Hello, I’m writing in response to the recent review by Ian Cofre of Amir Nikravan’s exhibition Rational Design at Nathalie Karg Gallery.
As a general principle, artist-curated exhibitions can be untidy and idiosyncratic in ways that museums and the market abhor, and this can make them interesting, disorienting, dissonant—even iconoclastic in the best instances.
Fatherhood, compared to motherhood, remains less-charted terrain. Family Portrait, Aneta Bartos’s first exhibition with Postmasters Gallery, delves into the artist’s relationship with her father, a former bodybuilder living in central Poland, with photographs full of vigor and vulnerability.
In his current exhibition filled with formally precise artworks using a clear set of visual tropes—typewriters, sharp objects, and books—one work by Mounir Fatmi feels incongruous: a small, slightly blurry black-and-white photograph of a man sporting an Adidas satchel standing next to a glowing circle on the ground.
Goya’s prints and Eisenstein’s 35mm films serve as an introduction to Longo’s massive charcoal drawings.
Not far apart, about two minutes or a bit more by foot, depending on what friends you see along the way, are the two present exhibitions at Paul Kasmin Gallery, at 293 and 297 Tenth Avenue.
In G.S.F.C. 2.0 (Geometrical Sci-Fi Cyborg), hard- edged geometries filled with solid colors converge with organic lines to create vaguely figurative forms. While these figures might possess an actual leg, they’re denied the legibility of a human framework by the rest of their “bodies,” which are comprised of airy geometries loosely tethered in a kinetic fashion. In the painting G.S.F.C. #2, the form appears to be almost squatting, or hopping, with knees spread wide. The sharply bent knee in G.S.F.C #5 lends the subject a rather balletic quality, while the geometries of G.S.F.C.
Curated by Alexandra Fanning, the show includes two video works by Thai-Australian artist Kawita Vatanajyankur and an ongoing sculpture-performance by the Brooklyn-based Russian-American Liza Buzytsky.
Ad Reinhardt is known as an artist of extremes. While committed to abstract painting that became infamous for its austerity, he also had an expansive curiosity about art and the world. He was a vocal critic of the art market and his peers, as well as a proselytizer of art and architecture from disparate regions and periods, which he obsessively photographed for slide lectures.
This presentation at David Zwirner Gallery is the largest exhibition of Ad Reinhardt’s blue paintings ever assembled, and the first dedicated to them since a seminal 1965 show at the Stable Gallery.

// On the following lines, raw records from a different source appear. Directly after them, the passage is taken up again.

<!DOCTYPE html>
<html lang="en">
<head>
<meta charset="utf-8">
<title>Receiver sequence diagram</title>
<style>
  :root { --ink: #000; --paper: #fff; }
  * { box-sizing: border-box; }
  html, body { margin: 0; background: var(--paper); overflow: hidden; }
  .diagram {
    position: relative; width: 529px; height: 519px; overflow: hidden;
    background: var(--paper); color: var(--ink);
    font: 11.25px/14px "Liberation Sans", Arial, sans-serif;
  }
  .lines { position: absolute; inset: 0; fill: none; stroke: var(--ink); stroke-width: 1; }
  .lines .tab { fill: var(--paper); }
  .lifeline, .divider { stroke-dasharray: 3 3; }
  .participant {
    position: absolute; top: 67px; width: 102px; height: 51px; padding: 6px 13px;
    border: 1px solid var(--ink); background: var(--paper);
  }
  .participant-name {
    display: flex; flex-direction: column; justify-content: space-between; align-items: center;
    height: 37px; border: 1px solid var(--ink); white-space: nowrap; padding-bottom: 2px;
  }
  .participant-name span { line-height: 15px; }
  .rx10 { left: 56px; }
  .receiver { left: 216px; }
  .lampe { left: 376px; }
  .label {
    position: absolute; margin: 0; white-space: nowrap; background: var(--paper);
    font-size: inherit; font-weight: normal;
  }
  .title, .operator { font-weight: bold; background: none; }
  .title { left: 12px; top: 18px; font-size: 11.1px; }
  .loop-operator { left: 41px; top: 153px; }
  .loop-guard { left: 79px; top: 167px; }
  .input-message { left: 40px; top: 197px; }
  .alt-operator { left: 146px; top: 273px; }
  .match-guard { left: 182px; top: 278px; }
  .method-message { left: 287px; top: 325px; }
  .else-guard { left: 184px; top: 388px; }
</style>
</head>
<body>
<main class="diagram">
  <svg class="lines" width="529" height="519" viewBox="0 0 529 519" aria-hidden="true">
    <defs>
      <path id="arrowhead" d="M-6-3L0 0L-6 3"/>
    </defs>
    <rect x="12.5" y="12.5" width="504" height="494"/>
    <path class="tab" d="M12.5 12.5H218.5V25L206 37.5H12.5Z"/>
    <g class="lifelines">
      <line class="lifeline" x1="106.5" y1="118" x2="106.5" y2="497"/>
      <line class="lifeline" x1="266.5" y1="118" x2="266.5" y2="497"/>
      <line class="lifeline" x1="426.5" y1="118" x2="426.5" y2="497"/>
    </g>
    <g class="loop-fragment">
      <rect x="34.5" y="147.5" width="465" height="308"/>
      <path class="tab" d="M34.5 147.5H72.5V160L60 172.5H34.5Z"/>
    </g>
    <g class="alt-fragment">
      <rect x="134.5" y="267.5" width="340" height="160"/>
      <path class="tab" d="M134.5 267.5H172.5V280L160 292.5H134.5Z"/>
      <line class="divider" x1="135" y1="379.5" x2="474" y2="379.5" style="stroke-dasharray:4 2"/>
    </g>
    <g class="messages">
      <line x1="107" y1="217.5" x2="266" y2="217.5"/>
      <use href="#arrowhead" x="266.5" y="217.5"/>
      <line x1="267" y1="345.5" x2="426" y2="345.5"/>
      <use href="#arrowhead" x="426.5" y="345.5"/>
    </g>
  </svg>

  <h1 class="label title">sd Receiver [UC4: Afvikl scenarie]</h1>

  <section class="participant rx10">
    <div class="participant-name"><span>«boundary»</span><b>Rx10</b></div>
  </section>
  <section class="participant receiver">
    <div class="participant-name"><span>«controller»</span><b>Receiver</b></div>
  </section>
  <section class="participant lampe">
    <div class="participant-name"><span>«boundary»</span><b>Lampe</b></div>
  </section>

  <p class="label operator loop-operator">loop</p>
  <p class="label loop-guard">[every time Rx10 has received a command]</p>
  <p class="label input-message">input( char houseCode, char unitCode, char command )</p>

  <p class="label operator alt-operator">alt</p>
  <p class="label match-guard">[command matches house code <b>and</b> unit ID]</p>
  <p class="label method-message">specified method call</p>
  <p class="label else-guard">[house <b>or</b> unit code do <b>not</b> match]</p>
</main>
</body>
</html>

1943, the year Roosevelt, Churchill, and Stalin met in Tehran to discuss their war strategy, Ad Reinhardt made a deep blue and green oil painting that is the earliest work in this Zwirner Gallery exhibition.
At the Agora Gallery, there opened "an immersion exhibition" entitled FIAT#LUX where Chantal Westby's paintings merge with Lénaïc Mercier's multi-media installation, in a length of light.
Theophrastus is thought to be the first person to send a message in a bottle out to sea. In 310 BCE, in an attempt to prove the water in the Mediterranean Sea flowed from the Atlantic Ocean, the Greek philosopher sealed a message in a bottle that asked its recipient to send word from wherever it was found.
Los Angeles-based artist Amanda Ross-Ho has built a career focusing on the studio as locus, metaphor, and container for the creative process. Keeping her interests tethered to this line of inquiry has given her the freedom to cover a swath of art practices including sculpture, painting, photography, installation, and performance.
In the Islamic Golden Age, Turkish engineer Ibn al-Razzaz al-Jazari wrote a proto-Borgesian text called The Book of Knowledge of Ingenious Mechanical Devices (1206).
I know it is futile—an impossible dream—for me to join Mark Thomas Gibson’s NRA (Negro Rifle Association), but longing is a major component of the magic associated with comic books.